=== Given records ===

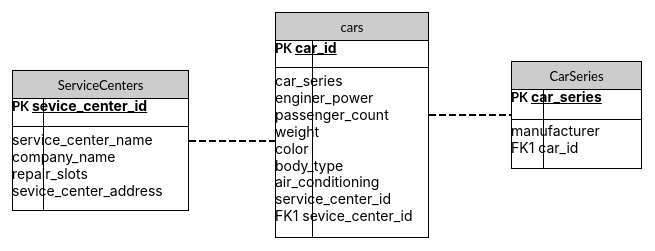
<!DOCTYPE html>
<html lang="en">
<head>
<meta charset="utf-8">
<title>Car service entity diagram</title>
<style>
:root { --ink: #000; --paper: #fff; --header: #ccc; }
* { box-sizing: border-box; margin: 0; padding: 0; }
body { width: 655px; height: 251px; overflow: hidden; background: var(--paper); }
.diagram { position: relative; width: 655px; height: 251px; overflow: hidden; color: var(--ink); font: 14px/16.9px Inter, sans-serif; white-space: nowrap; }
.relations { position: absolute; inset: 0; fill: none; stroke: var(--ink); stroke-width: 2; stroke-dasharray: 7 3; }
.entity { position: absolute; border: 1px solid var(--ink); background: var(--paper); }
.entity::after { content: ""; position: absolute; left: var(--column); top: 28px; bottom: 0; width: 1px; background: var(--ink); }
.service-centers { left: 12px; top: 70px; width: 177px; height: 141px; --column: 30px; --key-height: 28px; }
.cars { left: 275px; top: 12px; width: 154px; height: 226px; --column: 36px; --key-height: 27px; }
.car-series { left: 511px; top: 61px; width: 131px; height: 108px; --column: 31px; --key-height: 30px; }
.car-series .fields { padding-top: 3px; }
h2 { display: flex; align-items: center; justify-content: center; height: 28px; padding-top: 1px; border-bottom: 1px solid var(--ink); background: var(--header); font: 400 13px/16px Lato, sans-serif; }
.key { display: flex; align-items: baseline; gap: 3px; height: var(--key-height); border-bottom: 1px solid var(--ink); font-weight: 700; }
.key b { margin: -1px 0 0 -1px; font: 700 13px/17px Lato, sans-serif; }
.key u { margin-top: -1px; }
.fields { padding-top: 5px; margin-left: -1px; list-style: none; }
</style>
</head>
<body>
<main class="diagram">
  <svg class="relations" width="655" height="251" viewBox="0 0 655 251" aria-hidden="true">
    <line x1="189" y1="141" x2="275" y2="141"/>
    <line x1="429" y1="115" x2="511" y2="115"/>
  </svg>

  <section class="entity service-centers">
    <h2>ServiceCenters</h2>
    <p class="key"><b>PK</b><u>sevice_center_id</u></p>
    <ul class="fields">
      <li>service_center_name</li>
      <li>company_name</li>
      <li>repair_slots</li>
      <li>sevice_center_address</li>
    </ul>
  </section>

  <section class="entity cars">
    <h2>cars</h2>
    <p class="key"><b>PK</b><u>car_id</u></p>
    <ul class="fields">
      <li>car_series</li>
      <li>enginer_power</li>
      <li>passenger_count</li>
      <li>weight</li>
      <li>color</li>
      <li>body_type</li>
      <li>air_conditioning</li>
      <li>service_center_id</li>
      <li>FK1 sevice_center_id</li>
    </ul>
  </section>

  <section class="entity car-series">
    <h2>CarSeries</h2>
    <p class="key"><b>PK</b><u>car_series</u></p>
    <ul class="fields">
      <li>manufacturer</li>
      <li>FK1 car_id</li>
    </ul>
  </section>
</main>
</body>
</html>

===

The entries above should be retyped word for word, with all pictures omitted.

Exercise result:
<!DOCTYPE html>
<html lang="en">
<head>
<meta charset="utf-8">
<title>Car service entity diagram</title>
<style>
:root { --ink: #000; --paper: #fff; --header: #ccc; }
* { box-sizing: border-box; margin: 0; padding: 0; }
body { width: 655px; height: 251px; overflow: hidden; background: var(--paper); }
.diagram { position: relative; width: 655px; height: 251px; overflow: hidden; color: var(--ink); font: 14px/16.9px Inter, sans-serif; white-space: nowrap; }
.relations { position: absolute; inset: 0; fill: none; stroke: var(--ink); stroke-width: 2; stroke-dasharray: 7 3; }
.entity { position: absolute; border: 1px solid var(--ink); background: var(--paper); }
.entity::after { content: ""; position: absolute; left: var(--column); top: 28px; bottom: 0; width: 1px; background: var(--ink); }
.service-centers { left: 12px; top: 70px; width: 177px; height: 141px; --column: 30px; --key-height: 28px; }
.cars { left: 275px; top: 12px; width: 154px; height: 226px; --column: 36px; --key-height: 27px; }
.car-series { left: 511px; top: 61px; width: 131px; height: 108px; --column: 31px; --key-height: 30px; }
.car-series .fields { padding-top: 3px; }
h2 { display: flex; align-items: center; justify-content: center; height: 28px; padding-top: 1px; border-bottom: 1px solid var(--ink); background: var(--header); font: 400 13px/16px Lato, sans-serif; }
.key { display: flex; align-items: baseline; gap: 3px; height: var(--key-height); border-bottom: 1px solid var(--ink); font-weight: 700; }
.key b { margin: -1px 0 0 -1px; font: 700 13px/17px Lato, sans-serif; }
.key u { margin-top: -1px; }
.fields { padding-top: 5px; margin-left: -1px; list-style: none; }
</style>
</head>
<body>
<main class="diagram">
  <svg class="relations" width="655" height="251" viewBox="0 0 655 251" aria-hidden="true">
    <line x1="189" y1="141" x2="275" y2="141"/>
    <line x1="429" y1="115" x2="511" y2="115"/>
  </svg>

  <section class="entity service-centers">
    <h2>ServiceCenters</h2>
    <p class="key"><b>PK</b><u>sevice_center_id</u></p>
    <ul class="fields">
      <li>service_center_name</li>
      <li>company_name</li>
      <li>repair_slots</li>
      <li>sevice_center_address</li>
    </ul>
  </section>

  <section class="entity cars">
    <h2>cars</h2>
    <p class="key"><b>PK</b><u>car_id</u></p>
    <ul class="fields">
      <li>car_series</li>
      <li>enginer_power</li>
      <li>passenger_count</li>
      <li>weight</li>
      <li>color</li>
      <li>body_type</li>
      <li>air_conditioning</li>
      <li>service_center_id</li>
      <li>FK1 sevice_center_id</li>
    </ul>
  </section>

  <section class="entity car-series">
    <h2>CarSeries</h2>
    <p class="key"><b>PK</b><u>car_series</u></p>
    <ul class="fields">
      <li>manufacturer</li>
      <li>FK1 car_id</li>
    </ul>
  </section>
</main>
</body>
</html>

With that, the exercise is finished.